The Madhyamakavatara was composed by the 7th century Indian scholar, Chandrakirti, as a supplement and commentary to the seminal treatise, the Mulamadhyamakakarika by the 2nd century Indian scholar, Nagarjuna. Nagarjuna was predicted by the Buddha to be an authority on the Buddha’s view of ultimate reality that later generations could rely on after the Buddha’s passing. The special guru to Tsong Khapa, Manjushri, advised Tsong Khapa to rely on Chandrakirti to correctly understand Nagarjuna. Consequently, within Tsong Khapa’s tradition, the Madhyamakavatara is one of the five core curriculum texts of the Geshe Program in the great Gelug monasteries.
We have the opportunity to study the same text these Tibetan masters studied to gain the correct understanding of the liberating view of emptiness. This course will focus on the Chapter of the Perfection of Wisdom that deals directly with the subject of emptiness.
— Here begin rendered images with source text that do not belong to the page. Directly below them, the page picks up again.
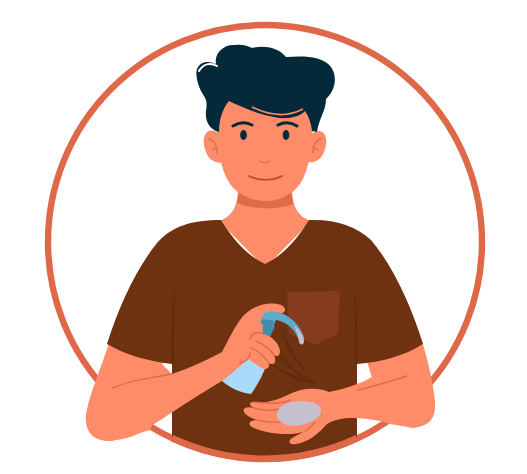
<!DOCTYPE html>
<html lang="en">
<head>
<meta charset="utf-8">
<title>Hand sanitizing</title>
<style>
:root {
  --paper: #ffffff;
  --ring: #de6848;
  --skin: #ff8c69;
  --skin-shade: #e06a4a;
  --hair: #042a39;
  --shirt: #6f3210;
  --shirt-fold: #5f2a0e;
  --pocket: #853c1e;
  --bottle: #a9dafc;
  --pump: #5cabcb;
  --pump-dark: #3f8cae;
  --gel: #c6bfcd;
}
html, body { margin: 0; background: var(--paper); overflow: hidden; }
svg { display: block; width: 527px; height: 474px; }
.ring { fill: none; stroke: var(--ring); stroke-width: 6.4; }
.skin { fill: var(--skin); }
.skin-shade { fill: var(--skin-shade); }
.skin-line { fill: none; stroke: var(--skin-shade); stroke-width: 1.4; stroke-linecap: round; stroke-linejoin: round; }
.hair { fill: var(--hair); }
.brow { fill: none; stroke: var(--hair); stroke-width: 3; stroke-linecap: round; }
.shirt { fill: var(--shirt); }
.fold { fill: var(--shirt-fold); }
.fold-line { fill: none; stroke: var(--shirt-fold); stroke-width: 1.6; stroke-linecap: round; }
.pocket { fill: var(--pocket); }
.bottle { fill: var(--bottle); }
.pump { fill: var(--pump); }
.pump-dark { fill: var(--pump-dark); }
.gel { fill: var(--gel); }
</style>
</head>
<body>
<svg viewBox="0 0 527 474" role="img" aria-label="Man pumping hand sanitizer into his palm">
  <defs>
    <clipPath id="ring-area"><circle cx="265" cy="242" r="217"/></clipPath>
  </defs>

  <circle class="ring" cx="265" cy="242" r="217"/>

  <g id="upper-arms">
    <path class="skin" d="M110 340C102 366 90 392 86 414C84 432 94 442 112 441L150 430L172 374L162 364L170 350Z"/>
    <path class="skin" d="M366 358L372 378L380 420L412 428C428 427 436 417 435 402C433 382 428 360 421 338Z"/>
  </g>

  <g id="neck">
    <path class="skin" d="M238 186C238 204 234 216 219 221L265 268L311 221C296 216 292 204 292 186Z"/>
    <path class="skin-shade" d="M239 192C254 204 276 204 291 192L293 204C278 210 252 210 237 203Z"/>
  </g>

  <g id="shirt">
    <path class="shirt" clip-path="url(#ring-area)" d="M221 220C232 238 246 255 265 264C284 255 298 238 309 220C336 219 356 226 371 240C393 266 411 305 423 344C404 356 382 362 357 364V474H172V364C146 361 124 354 107 344C119 306 136 269 157 243C172 226 192 220 221 220Z"/>
    <path class="fold" d="M176 276C172 306 171 336 172 364H174C173 336 174 306 176 276ZM354 280C357 310 358 338 357 364H355C356 338 355 310 354 280Z"/>
    <path class="pocket" d="M287 292L340 291L338 334L315 345L289 334Z"/>
    <path class="fold" d="M281 326C284 346 294 362 308 374C296 358 287 344 281 326ZM270 362C284 376 300 383 318 384C300 378 284 372 270 362Z"/>
    <path class="fold-line" d="M277 350C286 366 298 376 314 382"/>
  </g>
  <path class="ring" d="M172 438A217 217 0 0 0 357 438"/>

  <g id="head">
    <path class="skin" d="M219 134C210 126 202 133 204 145C206 157 213 165 224 162ZM312 134C320 127 328 133 326 145C324 157 317 164 307 162Z"/>
    <path class="skin-line" d="M209 139C215 140 217 147 217 153M212 150L217 147M321 139C315 140 313 147 313 153M318 150L313 147"/>
    <path class="skin" d="M217 110C216 140 219 168 230 184C246 206 285 206 300 184C310 168 314 140 313 106L265 82L228 94Z"/>
    <path class="hair" d="M219 132C209 129 205 121 206 111C207 104 207 101 204 96C198 87 195 75 197 69C200 62 207 60 216 64C214 54 223 44 235 45C242 44 248 46 252 48C263 45 278 47 286 57C301 56 322 55 331 67C338 77 335 91 326 99C326 111 319 118 317 132L312 131C311 123 309 117 305 111C300 117 286 120 274 117C256 114 240 106 229 101C223 108 219 119 219 132Z"/>
    <path d="M199 71C203 64 210 62 217 66" fill="none" stroke="var(--paper)" stroke-width="2" stroke-linecap="round"/>
    <path d="M252 107C268 115 286 118 303 109" fill="none" stroke="var(--skin)" stroke-width="1.6"/>
    <path class="brow" d="M233 126C239 122 246 122 252 125M278 125C284 122 291 122 297 126"/>
    <ellipse class="hair" cx="243.500" cy="135" rx="3.300" ry="5"/>
    <ellipse class="hair" cx="286" cy="135" rx="3.300" ry="5"/>
    <path class="skin-line" d="M260 161C263 163 267 163 270 161"/>
    <path d="M249 176C259 181 272 181 282 176" fill="none" stroke="#b8482f" stroke-width="1.700" stroke-linecap="round"/>
  </g>

  <g id="bottle">
    <path class="bottle" d="M241 344L268 358C266 370 258 384 251 394C241 393 230 388 222 381Z"/>
    <path class="pump-dark" d="M263 320L275 326L267 344L254 338Z"/>
  </g>

  <g id="pumping-arm">
    <path class="skin" d="M94 396C118 384 146 379 172 374C190 368 207 360 222 352C229 339 235 325 244 315C254 305 270 301 281 305C287 308 286 313 280 314L266 315C263 322 262 329 263 334C271 335 279 343 280 351C280 356 277 357 274 355C277 362 274 366 269 363C270 369 265 371 260 367L248 359C240 366 232 374 222 381C194 397 166 417 140 433C126 440 104 444 93 436C84 428 86 410 94 396Z"/>
    <path class="skin-line" d="M112 388C132 379 152 378 172 374M263 334C256 331 251 334 250 339M274 355C269 348 263 344 256 341M269 363C264 356 258 351 251 348M240 363C246 362 250 358 250 353"/>
  </g>
  <g id="pump-head">
    <path class="pump" d="M265 312C282 309 298 320 304 337C305 343 300 346 299 341C296 330 287 322 276 320L273 327L260 321Z"/>
    <path class="gel" d="M294 325C300 330 304 337 304 342C303 346 299 345 299 341C298 335 296 330 294 325Z"/>
    <path class="pump-dark" d="M263 319L274 321L272 328L260 323Z"/>
  </g>

  <g id="receiving-arm">
    <path class="skin" d="M372 377C360 384 344 389 329 392C318 387 303 388 292 393C280 399 267 404 254 402C248 402 249 406 254 408C247 406 242 408 244 412C246 416 252 418 257 420C250 420 247 424 252 427C262 432 276 434 288 434C296 434 301 433 305 431L292 438C287 442 290 445 296 444C309 442 319 433 327 424C340 416 358 417 380 421C396 426 418 430 428 423C437 416 436 402 431 388Z"/>
    <path class="skin-line" d="M254 408C264 411 272 411 280 409M257 420C265 422 274 423 282 422M305 431C310 428 313 425 315 422M254 402C267 404 280 404 291 400M358 390C374 386 392 381 407 376"/>
    <path class="gel" d="M277 413C279 405 289 401 301 401C313 401 322 405 321 411C320 418 309 425 295 426C283 426 276 420 277 413Z"/>
  </g>
</svg>
</body>
</html>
Tubten Pende is a practicing Buddhist since 1972 when he was introduced to Tibetan Buddhism in India. Pende was included in the first wave of the FPMT’s Western Buddhist teachers. He was the coordinator of the Geshe Studies Program at Manjushri Institute, England; spiritual program coordinator, director, and later resident teacher at Nalanda Monastery, France; and an FPMT International Office Education Services program developer of the Masters Program at Istituto Lama Tzong Khapa, Italy. He is interested in the effective application of Buddhist theory and practice in the daily life of ordinary people.